After sitting at an experienced person’s elbow for two shifts — six hours, all told — it occurred to me that I cannot remember how to operate the very simple phone. It is like a real switchboard and it is not like a real switchboard. It’s enough not — and staff’s wishes and nonwishes are complex enough — that it’s going to be difficult or maybe even impossible for me to learn how to do it.

Then we have the fact that I’m no longer a cute young girl. Back in the day when I had an acceptable face, no gray hair, and 34-23-36 measurements, my cuteness over-rode the strangeness of my personality. The god’s truth is, one reason I’m not good at marketing books (besides the fundamental laziness) is that I do not do well with people. I annoy them and offend them and do not know how or why.

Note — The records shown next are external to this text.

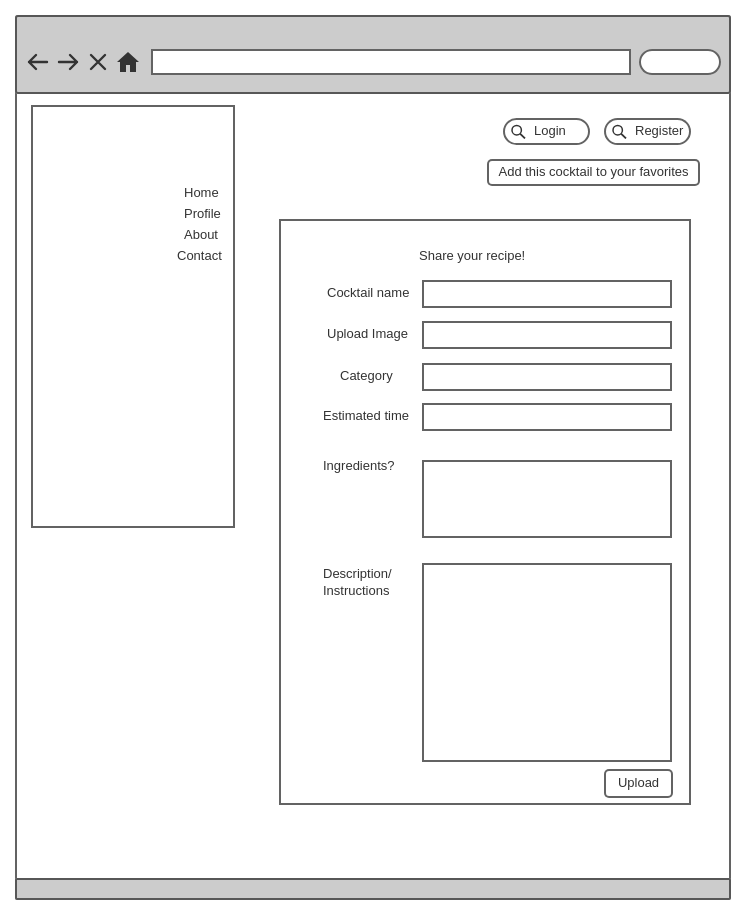
<!DOCTYPE html>
<html lang="en">
<head>
<meta charset="utf-8">
<title>Share your recipe – wireframe</title>
<style>
:root {
  --ink: #333333;
  --line: rgba(51, 51, 51, 0.76);
  --chrome: #cccccc;
  --paper: #ffffff;
  --outline: inset 0 0 0 2px var(--line);
}
* { box-sizing: border-box; margin: 0; padding: 0; }
html, body { width: 746px; height: 915px; overflow: hidden; background: var(--paper); }
body { padding: 15px; color: var(--ink); font: 13px/21px "Liberation Sans", Arial, sans-serif; }
a { color: inherit; text-decoration: none; }
ul { list-style: none; }
svg { display: block; flex: none; }

.window { display: flex; flex-direction: column; width: 716px; height: 885px; border-radius: 3px; box-shadow: var(--outline); }
.toolbar { display: flex; height: 79px; padding: 34px 0 0 12px; background: var(--chrome); border-radius: 3px; box-shadow: var(--outline); }
.address, .search { height: 26px; background: var(--paper); box-shadow: var(--outline); }
.address { width: 480px; margin: 0 8px 0 11px; }
.search { width: 82px; border-radius: 13px; }
.statusbar { height: 22px; background: var(--chrome); border-radius: 2px; box-shadow: var(--outline); }

.page { flex: 1; display: flex; align-items: flex-start; gap: 44px; padding: 11px 0 0 16px; }
.sidebar { width: 204px; height: 423px; padding: 77px 0 0 153px; box-shadow: var(--outline); }
.sidebar .wide { margin-left: -7px; }

.content { display: flex; flex-direction: column; width: 421px; padding-top: 13px; }
.account { display: flex; justify-content: flex-end; gap: 14px; padding-right: 9px; }
.pill { display: flex; align-items: center; gap: 8px; width: 87px; height: 27px; padding-left: 8px; border-radius: 14px; box-shadow: var(--outline); line-height: 25px; white-space: nowrap; }
.pill span { margin-top: -2px; }
.button { display: block; align-self: flex-end; border-radius: 5px; box-shadow: var(--outline); text-align: center; white-space: nowrap; }
.favorite { width: 213px; height: 27px; margin-top: 14px; line-height: 25px; }

.recipe { display: flex; flex-direction: column; width: 412px; height: 586px; margin-top: 33px; padding: 26px 18px 0 44px; box-shadow: var(--outline); }
.recipe h1 { margin: 0 0 14px 96px; font-size: 13px; font-weight: 400; }
.row { display: flex; margin-bottom: 13px; }
.label { flex: none; width: 99px; line-height: 25px; white-space: nowrap; }
.field { flex: none; width: 250px; height: 28px; box-shadow: var(--outline); }
.nudge { padding-left: 4px; }
.indent { padding-left: 17px; }
.image { margin-bottom: 14px; }
.category { margin-bottom: 12px; }
.time { margin-bottom: 29px; }
.ingredients { margin-bottom: 25px; }
.ingredients .field { height: 78px; }
.ingredients .label { margin-top: -7px; }
.description { margin-bottom: 7px; }
.description .field { height: 199px; }
.description .label { margin-top: 2px; line-height: 17px; }
.upload { width: 69px; height: 29px; line-height: 27px; }
</style>
</head>
<body>
<div class="window">
  <header class="toolbar">
    <svg width="113" height="26" viewBox="27 49 113 26" role="img" aria-label="Back, forward, stop and home">
      <g fill="none" stroke="var(--ink)" stroke-width="2.4" stroke-linecap="round" stroke-linejoin="round">
        <path d="M47 62H29M36 55L29 62L36 69"/>
        <path d="M59 62H77M70 55L77 62L70 69"/>
        <path d="M91 55L105 69M105 55L91 69"/>
      </g>
      <path fill="var(--ink)" d="M128 52L139 62H136V72H130V65H126V72H120V62H117Z"/>
    </svg>
    <div class="address"></div>
    <div class="search"></div>
  </header>

  <main class="page">
    <nav class="sidebar">
      <ul>
        <li><a href="#">Home</a></li>
        <li><a href="#">Profile</a></li>
        <li><a href="#">About</a></li>
        <li class="wide"><a href="#">Contact</a></li>
      </ul>
    </nav>

    <div class="content">
      <div class="account">
        <a class="pill" href="#">
          <svg width="15" height="15" viewBox="0 0 15 15" fill="none" stroke="var(--ink)" stroke-width="1.5" aria-hidden="true">
            <defs><g id="magnifier"><circle cx="5.7" cy="6.2" r="4.7"/><path d="M9 9.6L14 14.4" stroke-width="1.8"/></g></defs>
            <use href="#magnifier"/>
          </svg>
          <span>Login</span>
        </a>
        <a class="pill" href="#">
          <svg width="15" height="15" viewBox="0 0 15 15" fill="none" stroke="var(--ink)" stroke-width="1.5" aria-hidden="true"><use href="#magnifier"/></svg>
          <span>Register</span>
        </a>
      </div>
      <a class="button favorite" href="#">Add this cocktail to your favorites</a>

      <section class="recipe">
        <h1>Share your recipe!</h1>
        <div class="row"><span class="label nudge">Cocktail name</span><div class="field"></div></div>
        <div class="row image"><span class="label nudge">Upload Image</span><div class="field"></div></div>
        <div class="row category"><span class="label indent">Category</span><div class="field"></div></div>
        <div class="row time"><span class="label">Estimated time</span><div class="field"></div></div>
        <div class="row ingredients"><span class="label">Ingredients?</span><div class="field"></div></div>
        <div class="row description"><span class="label">Description/<br>Instructions</span><div class="field"></div></div>
        <a class="button upload" href="#">Upload</a>
      </section>
    </div>
  </main>

  <footer class="statusbar"></footer>
</div>
</body>
</html>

This has been true since I was a little girl. In grade school, I had no friends. The kids simply hated me. By second grade (no kindergarten in those days), I’d alienated them all — well, except for one little girl who was as weird as I was. She was taken back to the States in the third or fourth grade. Some years later — after we also had come back to the States — I walked into an empty classroom where two girls were fooling with something in a closet. With their backs turned to me, they didn’t see me come in. And they were both going on about how much they hated me. I didn’t even know who they were! Couldn’t have told you their names to save my own life.

My guess is that today I would be “diagnosed” with a mild case of Asperger’s. I don’t get along with people because I don’t read their expressions well, I don’t pick up on their tone of voice well, and little verbal hints they drop often fly right past me.

Which, I suppose, explains why the more I get to know people, the better I like my dog…

These things were overlooked when I was a sexy young woman married (or about to be married) to a prominent lawyer. Today: not so much.

At any rate, I suspect that it’s best if I’m not around other human beings, for their happiness and for mine.

So that leaves, as a money-making gig, adjunct teaching. Online.

I loathe adjunct teaching. I’m not all that fond of teaching when I’m paid a respectable salary. But the sub-minimum wage that adjuncts earn is just plain insulting. After a semester of that stuff, you’re left with the same question: Why am I doing this?

Yeah. Why AM I doing this???